**What is needed**
Apart from the pictures, every record here must be copied word for word.
─── Dataset records ───
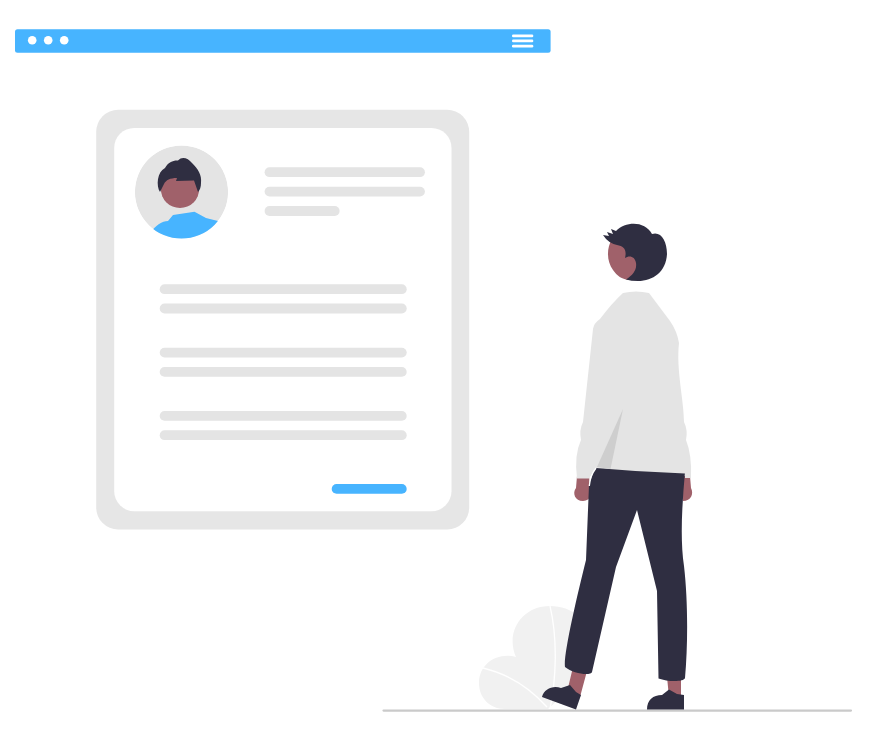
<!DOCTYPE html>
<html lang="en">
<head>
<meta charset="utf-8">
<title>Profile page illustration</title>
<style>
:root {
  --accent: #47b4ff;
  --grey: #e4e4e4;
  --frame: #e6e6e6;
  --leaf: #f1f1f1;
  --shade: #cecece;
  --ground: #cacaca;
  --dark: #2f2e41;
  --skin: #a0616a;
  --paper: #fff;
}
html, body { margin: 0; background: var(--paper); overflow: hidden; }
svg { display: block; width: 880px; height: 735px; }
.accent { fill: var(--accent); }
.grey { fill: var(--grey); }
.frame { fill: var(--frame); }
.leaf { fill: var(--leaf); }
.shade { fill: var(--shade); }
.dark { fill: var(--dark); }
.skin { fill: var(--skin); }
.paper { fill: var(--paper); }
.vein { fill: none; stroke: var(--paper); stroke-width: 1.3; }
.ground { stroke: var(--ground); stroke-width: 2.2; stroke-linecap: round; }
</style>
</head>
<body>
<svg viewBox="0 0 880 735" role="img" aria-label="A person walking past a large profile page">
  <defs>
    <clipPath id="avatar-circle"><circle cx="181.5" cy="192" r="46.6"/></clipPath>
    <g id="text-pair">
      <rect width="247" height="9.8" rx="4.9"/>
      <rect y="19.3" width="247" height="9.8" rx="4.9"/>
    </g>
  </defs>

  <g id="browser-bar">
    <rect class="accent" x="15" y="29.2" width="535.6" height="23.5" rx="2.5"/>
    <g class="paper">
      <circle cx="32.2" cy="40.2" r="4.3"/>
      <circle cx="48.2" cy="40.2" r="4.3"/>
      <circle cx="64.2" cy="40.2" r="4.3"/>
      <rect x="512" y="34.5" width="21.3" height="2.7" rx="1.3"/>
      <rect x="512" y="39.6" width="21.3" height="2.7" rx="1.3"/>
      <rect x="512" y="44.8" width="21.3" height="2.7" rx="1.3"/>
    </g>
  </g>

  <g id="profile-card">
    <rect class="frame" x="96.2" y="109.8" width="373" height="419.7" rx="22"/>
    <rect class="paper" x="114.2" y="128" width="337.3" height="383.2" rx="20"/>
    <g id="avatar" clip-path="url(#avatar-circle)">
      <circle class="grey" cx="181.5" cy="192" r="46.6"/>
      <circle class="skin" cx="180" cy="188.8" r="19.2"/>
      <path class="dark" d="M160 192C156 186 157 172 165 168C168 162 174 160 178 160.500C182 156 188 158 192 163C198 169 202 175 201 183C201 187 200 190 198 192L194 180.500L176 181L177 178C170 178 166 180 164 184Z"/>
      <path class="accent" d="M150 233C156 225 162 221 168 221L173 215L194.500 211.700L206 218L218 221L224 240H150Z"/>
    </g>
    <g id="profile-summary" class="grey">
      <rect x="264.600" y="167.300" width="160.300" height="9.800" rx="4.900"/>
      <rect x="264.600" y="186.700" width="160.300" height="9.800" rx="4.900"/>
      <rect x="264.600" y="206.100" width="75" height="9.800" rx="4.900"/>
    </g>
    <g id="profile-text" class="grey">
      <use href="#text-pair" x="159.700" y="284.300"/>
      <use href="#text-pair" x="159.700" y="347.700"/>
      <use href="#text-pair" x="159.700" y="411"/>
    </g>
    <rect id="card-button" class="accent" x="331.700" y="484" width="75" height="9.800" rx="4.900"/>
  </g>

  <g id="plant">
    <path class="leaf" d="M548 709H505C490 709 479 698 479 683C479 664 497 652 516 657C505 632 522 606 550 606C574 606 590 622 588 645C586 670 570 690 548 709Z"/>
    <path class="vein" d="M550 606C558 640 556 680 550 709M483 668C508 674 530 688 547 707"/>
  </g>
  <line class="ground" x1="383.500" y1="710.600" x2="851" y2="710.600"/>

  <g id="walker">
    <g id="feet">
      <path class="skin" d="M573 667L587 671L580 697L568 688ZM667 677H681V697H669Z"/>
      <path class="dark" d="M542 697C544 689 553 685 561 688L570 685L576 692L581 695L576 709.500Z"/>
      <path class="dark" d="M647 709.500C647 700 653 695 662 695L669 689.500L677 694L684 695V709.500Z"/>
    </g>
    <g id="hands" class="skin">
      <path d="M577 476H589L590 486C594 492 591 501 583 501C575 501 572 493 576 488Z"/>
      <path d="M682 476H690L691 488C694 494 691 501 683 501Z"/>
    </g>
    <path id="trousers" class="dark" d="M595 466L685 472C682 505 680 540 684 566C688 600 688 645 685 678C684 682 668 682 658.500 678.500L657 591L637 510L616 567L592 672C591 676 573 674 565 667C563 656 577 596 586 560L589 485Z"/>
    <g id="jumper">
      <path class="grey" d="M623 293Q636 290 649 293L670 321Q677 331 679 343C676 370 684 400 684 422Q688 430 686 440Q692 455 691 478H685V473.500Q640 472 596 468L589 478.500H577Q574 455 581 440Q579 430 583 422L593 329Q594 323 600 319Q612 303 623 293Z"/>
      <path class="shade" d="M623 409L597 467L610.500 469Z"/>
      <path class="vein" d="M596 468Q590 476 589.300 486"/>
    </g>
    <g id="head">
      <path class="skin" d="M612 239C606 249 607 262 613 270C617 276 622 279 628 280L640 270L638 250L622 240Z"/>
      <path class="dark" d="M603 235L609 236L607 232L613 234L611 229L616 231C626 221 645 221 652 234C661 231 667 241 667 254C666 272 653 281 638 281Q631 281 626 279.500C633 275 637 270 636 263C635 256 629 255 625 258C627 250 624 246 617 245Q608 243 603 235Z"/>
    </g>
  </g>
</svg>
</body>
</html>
───
**Output for this task**
<!DOCTYPE html>
<html lang="en">
<head>
<meta charset="utf-8">
<title>Profile page illustration</title>
<style>
:root {
  --accent: #47b4ff;
  --grey: #e4e4e4;
  --frame: #e6e6e6;
  --leaf: #f1f1f1;
  --shade: #cecece;
  --ground: #cacaca;
  --dark: #2f2e41;
  --skin: #a0616a;
  --paper: #fff;
}
html, body { margin: 0; background: var(--paper); overflow: hidden; }
svg { display: block; width: 880px; height: 735px; }
.accent { fill: var(--accent); }
.grey { fill: var(--grey); }
.frame { fill: var(--frame); }
.leaf { fill: var(--leaf); }
.shade { fill: var(--shade); }
.dark { fill: var(--dark); }
.skin { fill: var(--skin); }
.paper { fill: var(--paper); }
.vein { fill: none; stroke: var(--paper); stroke-width: 1.3; }
.ground { stroke: var(--ground); stroke-width: 2.2; stroke-linecap: round; }
</style>
</head>
<body>
<svg viewBox="0 0 880 735" role="img" aria-label="A person walking past a large profile page">
  <defs>
    <clipPath id="avatar-circle"><circle cx="181.5" cy="192" r="46.6"/></clipPath>
    <g id="text-pair">
      <rect width="247" height="9.8" rx="4.9"/>
      <rect y="19.3" width="247" height="9.8" rx="4.9"/>
    </g>
  </defs>

  <g id="browser-bar">
    <rect class="accent" x="15" y="29.2" width="535.6" height="23.5" rx="2.5"/>
    <g class="paper">
      <circle cx="32.2" cy="40.2" r="4.3"/>
      <circle cx="48.2" cy="40.2" r="4.3"/>
      <circle cx="64.2" cy="40.2" r="4.3"/>
      <rect x="512" y="34.5" width="21.3" height="2.7" rx="1.3"/>
      <rect x="512" y="39.6" width="21.3" height="2.7" rx="1.3"/>
      <rect x="512" y="44.8" width="21.3" height="2.7" rx="1.3"/>
    </g>
  </g>

  <g id="profile-card">
    <rect class="frame" x="96.2" y="109.8" width="373" height="419.7" rx="22"/>
    <rect class="paper" x="114.2" y="128" width="337.3" height="383.2" rx="20"/>
    <g id="avatar" clip-path="url(#avatar-circle)">
      <circle class="grey" cx="181.5" cy="192" r="46.6"/>
      <circle class="skin" cx="180" cy="188.8" r="19.2"/>
      <path class="dark" d="M160 192C156 186 157 172 165 168C168 162 174 160 178 160.500C182 156 188 158 192 163C198 169 202 175 201 183C201 187 200 190 198 192L194 180.500L176 181L177 178C170 178 166 180 164 184Z"/>
      <path class="accent" d="M150 233C156 225 162 221 168 221L173 215L194.500 211.700L206 218L218 221L224 240H150Z"/>
    </g>
    <g id="profile-summary" class="grey">
      <rect x="264.600" y="167.300" width="160.300" height="9.800" rx="4.900"/>
      <rect x="264.600" y="186.700" width="160.300" height="9.800" rx="4.900"/>
      <rect x="264.600" y="206.100" width="75" height="9.800" rx="4.900"/>
    </g>
    <g id="profile-text" class="grey">
      <use href="#text-pair" x="159.700" y="284.300"/>
      <use href="#text-pair" x="159.700" y="347.700"/>
      <use href="#text-pair" x="159.700" y="411"/>
    </g>
    <rect id="card-button" class="accent" x="331.700" y="484" width="75" height="9.800" rx="4.900"/>
  </g>

  <g id="plant">
    <path class="leaf" d="M548 709H505C490 709 479 698 479 683C479 664 497 652 516 657C505 632 522 606 550 606C574 606 590 622 588 645C586 670 570 690 548 709Z"/>
    <path class="vein" d="M550 606C558 640 556 680 550 709M483 668C508 674 530 688 547 707"/>
  </g>
  <line class="ground" x1="383.500" y1="710.600" x2="851" y2="710.600"/>

  <g id="walker">
    <g id="feet">
      <path class="skin" d="M573 667L587 671L580 697L568 688ZM667 677H681V697H669Z"/>
      <path class="dark" d="M542 697C544 689 553 685 561 688L570 685L576 692L581 695L576 709.500Z"/>
      <path class="dark" d="M647 709.500C647 700 653 695 662 695L669 689.500L677 694L684 695V709.500Z"/>
    </g>
    <g id="hands" class="skin">
      <path d="M577 476H589L590 486C594 492 591 501 583 501C575 501 572 493 576 488Z"/>
      <path d="M682 476H690L691 488C694 494 691 501 683 501Z"/>
    </g>
    <path id="trousers" class="dark" d="M595 466L685 472C682 505 680 540 684 566C688 600 688 645 685 678C684 682 668 682 658.500 678.500L657 591L637 510L616 567L592 672C591 676 573 674 565 667C563 656 577 596 586 560L589 485Z"/>
    <g id="jumper">
      <path class="grey" d="M623 293Q636 290 649 293L670 321Q677 331 679 343C676 370 684 400 684 422Q688 430 686 440Q692 455 691 478H685V473.500Q640 472 596 468L589 478.500H577Q574 455 581 440Q579 430 583 422L593 329Q594 323 600 319Q612 303 623 293Z"/>
      <path class="shade" d="M623 409L597 467L610.500 469Z"/>
      <path class="vein" d="M596 468Q590 476 589.300 486"/>
    </g>
    <g id="head">
      <path class="skin" d="M612 239C606 249 607 262 613 270C617 276 622 279 628 280L640 270L638 250L622 240Z"/>
      <path class="dark" d="M603 235L609 236L607 232L613 234L611 229L616 231C626 221 645 221 652 234C661 231 667 241 667 254C666 272 653 281 638 281Q631 281 626 279.500C633 275 637 270 636 263C635 256 629 255 625 258C627 250 624 246 617 245Q608 243 603 235Z"/>
    </g>
  </g>
</svg>
</body>
</html>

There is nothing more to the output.